» Task to complete: I would like you to output every record below exactly, apart from the pictures.

» Source data:
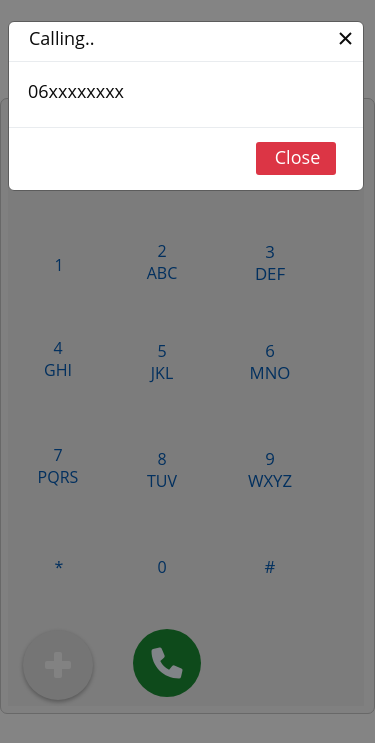
<!DOCTYPE html>
<html lang="en">
<head>
<meta charset="utf-8">
<title>Dial pad – calling</title>
<style>
:root {
  --page: #848484;
  --card: #808080;
  --card-border: #686868;
  --pad: #7c7c7c;
  --key: #02305f;
  --call: #0e4a1b;
  --call-icon: #808488;
  --add: #757575;
  --add-icon: #828282;
  --modal: #fff;
  --rule: #e9ecef;
  --text: #0b0b0b;
  --danger: #dc3545;
}
* { box-sizing: border-box; margin: 0; padding: 0; }
html, body { width: 375px; height: 743px; overflow: hidden; }
body {
  position: relative;
  background: var(--page);
  font-family: "Open Sans", "Noto Sans", sans-serif;
}
a { color: inherit; text-decoration: none; }

.dialer {
  position: absolute;
  inset: 98px 0 auto 0;
  height: 616px;
  padding: 7px 10px 7px 7px;
  background: var(--card);
  border: 1px solid var(--card-border);
  border-radius: 7px;
}
.pad { height: 600px; padding-top: 104px; background: var(--pad); }
.keys {
  display: grid;
  grid-template-columns: 102px 104px 112px;
  grid-template-rows: 104px 96px 120px 74px;
  place-items: center;
  color: var(--key);
  font-size: 16px;
  line-height: 22px;
  text-align: center;
}
.key { position: relative; }
.key span { display: block; }
.key:nth-child(3n) { font-size: 16.8px; }
.key-1 { top: 3px; }
.key-3 { top: 1px; }
.key-4 { top: -3px; left: -1px; }
.key-7 { top: -4px; left: -1px; }

.actions { display: flex; gap: 40px; padding: 25px 0 0 15px; }
.action {
  display: grid;
  place-items: center;
  width: 68px;
  height: 68px;
  border-radius: 50%;
}
.action-add {
  width: 70px;
  height: 70px;
  margin-top: 1px;
  background: var(--add);
  box-shadow: 0 2px 4px rgba(0, 0, 0, .3);
}
.action-call { background: var(--call); }
.action svg { display: block; }

.modal {
  position: absolute;
  top: 21px;
  left: 8px;
  width: 356px;
  height: 170px;
  background: var(--modal);
  border: 1px solid #5c5c5c;
  border-radius: 6px;
  color: var(--text);
  font-size: 18px;
  line-height: 24px;
}
.modal-header {
  display: flex;
  justify-content: space-between;
  height: 40px;
  padding: 4px 11px 0 20px;
  border-bottom: 1px solid var(--rule);
}
.modal-title { font-size: 18px; font-weight: 400; }
.dismiss { padding-top: 5px; }
.dismiss svg { display: block; }
.modal-body {
  height: 66px;
  padding: 17px 19px 0;
  border-bottom: 1px solid var(--rule);
}
.modal-footer { display: flex; justify-content: flex-end; padding: 14px 27px 0; }
.button-close {
  width: 80px;
  height: 33px;
  padding-left: 3px;
  border-radius: 3px;
  background: var(--danger);
  color: #fff;
  line-height: 31px;
  text-align: center;
}
</style>
</head>
<body>
<main class="dialer">
  <div class="pad">
    <div class="keys">
      <a class="key key-1" href="#">1</a>
      <a class="key" href="#"><span>2</span><span>ABC</span></a>
      <a class="key key-3" href="#"><span>3</span><span>DEF</span></a>
      <a class="key key-4" href="#"><span>4</span><span>GHI</span></a>
      <a class="key" href="#"><span>5</span><span>JKL</span></a>
      <a class="key" href="#"><span>6</span><span>MNO</span></a>
      <a class="key key-7" href="#"><span>7</span><span>PQRS</span></a>
      <a class="key" href="#"><span>8</span><span>TUV</span></a>
      <a class="key" href="#"><span>9</span><span>WXYZ</span></a>
      <a class="key" href="#">*</a>
      <a class="key" href="#">0</a>
      <a class="key" href="#">#</a>
    </div>
    <div class="actions">
      <a class="action action-add" href="#" aria-label="Add">
        <svg width="28" height="28" viewBox="0 0 28 28" fill="var(--add-icon)">
          <rect x="10" y="1" width="8" height="26" rx="2"/>
          <rect x="1" y="10" width="26" height="8" rx="2"/>
        </svg>
      </a>
      <a class="action action-call" href="#" aria-label="Call">
        <svg width="32" height="32" viewBox="0 0 32 32" fill="var(--call-icon)">
          <path d="M2 2 8.500 .5Q10 .2 10.600 1.600L13.600 8.600Q14 9.900 13 10.800L9.300 13.900Q12 19.600 18.100 22.700L21.200 19Q22.100 18 23.400 18.400L30.400 21.400Q31.800 22 31.500 23.500L30 30Q29.600 31.500 28 31.500C12.500 31.500 .5 19 .5 4Q.5 2.400 2 2Z"/>
        </svg>
      </a>
    </div>
  </div>
</main>

<section class="modal" role="dialog" aria-labelledby="call-title">
  <header class="modal-header">
    <h1 class="modal-title" id="call-title">Calling..</h1>
    <a class="dismiss" href="#" aria-label="Dismiss">
      <svg width="13" height="14" viewBox="0 0 13 14" fill="none" stroke="currentColor" stroke-width="2">
        <line x1="1" y1="2" x2="12" y2="13"/>
        <line x1="12" y1="2" x2="1" y2="13"/>
      </svg>
    </a>
  </header>
  <p class="modal-body">06xxxxxxxx</p>
  <footer class="modal-footer"><a class="button-close" href="#">Close</a></footer>
</section>
</body>
</html>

» Output:
<!DOCTYPE html>
<html lang="en">
<head>
<meta charset="utf-8">
<title>Dial pad – calling</title>
<style>
:root {
  --page: #848484;
  --card: #808080;
  --card-border: #686868;
  --pad: #7c7c7c;
  --key: #02305f;
  --call: #0e4a1b;
  --call-icon: #808488;
  --add: #757575;
  --add-icon: #828282;
  --modal: #fff;
  --rule: #e9ecef;
  --text: #0b0b0b;
  --danger: #dc3545;
}
* { box-sizing: border-box; margin: 0; padding: 0; }
html, body { width: 375px; height: 743px; overflow: hidden; }
body {
  position: relative;
  background: var(--page);
  font-family: "Open Sans", "Noto Sans", sans-serif;
}
a { color: inherit; text-decoration: none; }

.dialer {
  position: absolute;
  inset: 98px 0 auto 0;
  height: 616px;
  padding: 7px 10px 7px 7px;
  background: var(--card);
  border: 1px solid var(--card-border);
  border-radius: 7px;
}
.pad { height: 600px; padding-top: 104px; background: var(--pad); }
.keys {
  display: grid;
  grid-template-columns: 102px 104px 112px;
  grid-template-rows: 104px 96px 120px 74px;
  place-items: center;
  color: var(--key);
  font-size: 16px;
  line-height: 22px;
  text-align: center;
}
.key { position: relative; }
.key span { display: block; }
.key:nth-child(3n) { font-size: 16.8px; }
.key-1 { top: 3px; }
.key-3 { top: 1px; }
.key-4 { top: -3px; left: -1px; }
.key-7 { top: -4px; left: -1px; }

.actions { display: flex; gap: 40px; padding: 25px 0 0 15px; }
.action {
  display: grid;
  place-items: center;
  width: 68px;
  height: 68px;
  border-radius: 50%;
}
.action-add {
  width: 70px;
  height: 70px;
  margin-top: 1px;
  background: var(--add);
  box-shadow: 0 2px 4px rgba(0, 0, 0, .3);
}
.action-call { background: var(--call); }
.action svg { display: block; }

.modal {
  position: absolute;
  top: 21px;
  left: 8px;
  width: 356px;
  height: 170px;
  background: var(--modal);
  border: 1px solid #5c5c5c;
  border-radius: 6px;
  color: var(--text);
  font-size: 18px;
  line-height: 24px;
}
.modal-header {
  display: flex;
  justify-content: space-between;
  height: 40px;
  padding: 4px 11px 0 20px;
  border-bottom: 1px solid var(--rule);
}
.modal-title { font-size: 18px; font-weight: 400; }
.dismiss { padding-top: 5px; }
.dismiss svg { display: block; }
.modal-body {
  height: 66px;
  padding: 17px 19px 0;
  border-bottom: 1px solid var(--rule);
}
.modal-footer { display: flex; justify-content: flex-end; padding: 14px 27px 0; }
.button-close {
  width: 80px;
  height: 33px;
  padding-left: 3px;
  border-radius: 3px;
  background: var(--danger);
  color: #fff;
  line-height: 31px;
  text-align: center;
}
</style>
</head>
<body>
<main class="dialer">
  <div class="pad">
    <div class="keys">
      <a class="key key-1" href="#">1</a>
      <a class="key" href="#"><span>2</span><span>ABC</span></a>
      <a class="key key-3" href="#"><span>3</span><span>DEF</span></a>
      <a class="key key-4" href="#"><span>4</span><span>GHI</span></a>
      <a class="key" href="#"><span>5</span><span>JKL</span></a>
      <a class="key" href="#"><span>6</span><span>MNO</span></a>
      <a class="key key-7" href="#"><span>7</span><span>PQRS</span></a>
      <a class="key" href="#"><span>8</span><span>TUV</span></a>
      <a class="key" href="#"><span>9</span><span>WXYZ</span></a>
      <a class="key" href="#">*</a>
      <a class="key" href="#">0</a>
      <a class="key" href="#">#</a>
    </div>
    <div class="actions">
      <a class="action action-add" href="#" aria-label="Add">
        <svg width="28" height="28" viewBox="0 0 28 28" fill="var(--add-icon)">
          <rect x="10" y="1" width="8" height="26" rx="2"/>
          <rect x="1" y="10" width="26" height="8" rx="2"/>
        </svg>
      </a>
      <a class="action action-call" href="#" aria-label="Call">
        <svg width="32" height="32" viewBox="0 0 32 32" fill="var(--call-icon)">
          <path d="M2 2 8.500 .5Q10 .2 10.600 1.600L13.600 8.600Q14 9.900 13 10.800L9.300 13.900Q12 19.600 18.100 22.700L21.200 19Q22.100 18 23.400 18.400L30.400 21.400Q31.800 22 31.500 23.500L30 30Q29.600 31.500 28 31.500C12.500 31.500 .5 19 .5 4Q.5 2.400 2 2Z"/>
        </svg>
      </a>
    </div>
  </div>
</main>

<section class="modal" role="dialog" aria-labelledby="call-title">
  <header class="modal-header">
    <h1 class="modal-title" id="call-title">Calling..</h1>
    <a class="dismiss" href="#" aria-label="Dismiss">
      <svg width="13" height="14" viewBox="0 0 13 14" fill="none" stroke="currentColor" stroke-width="2">
        <line x1="1" y1="2" x2="12" y2="13"/>
        <line x1="12" y1="2" x2="1" y2="13"/>
      </svg>
    </a>
  </header>
  <p class="modal-body">06xxxxxxxx</p>
  <footer class="modal-footer"><a class="button-close" href="#">Close</a></footer>
</section>
</body>
</html>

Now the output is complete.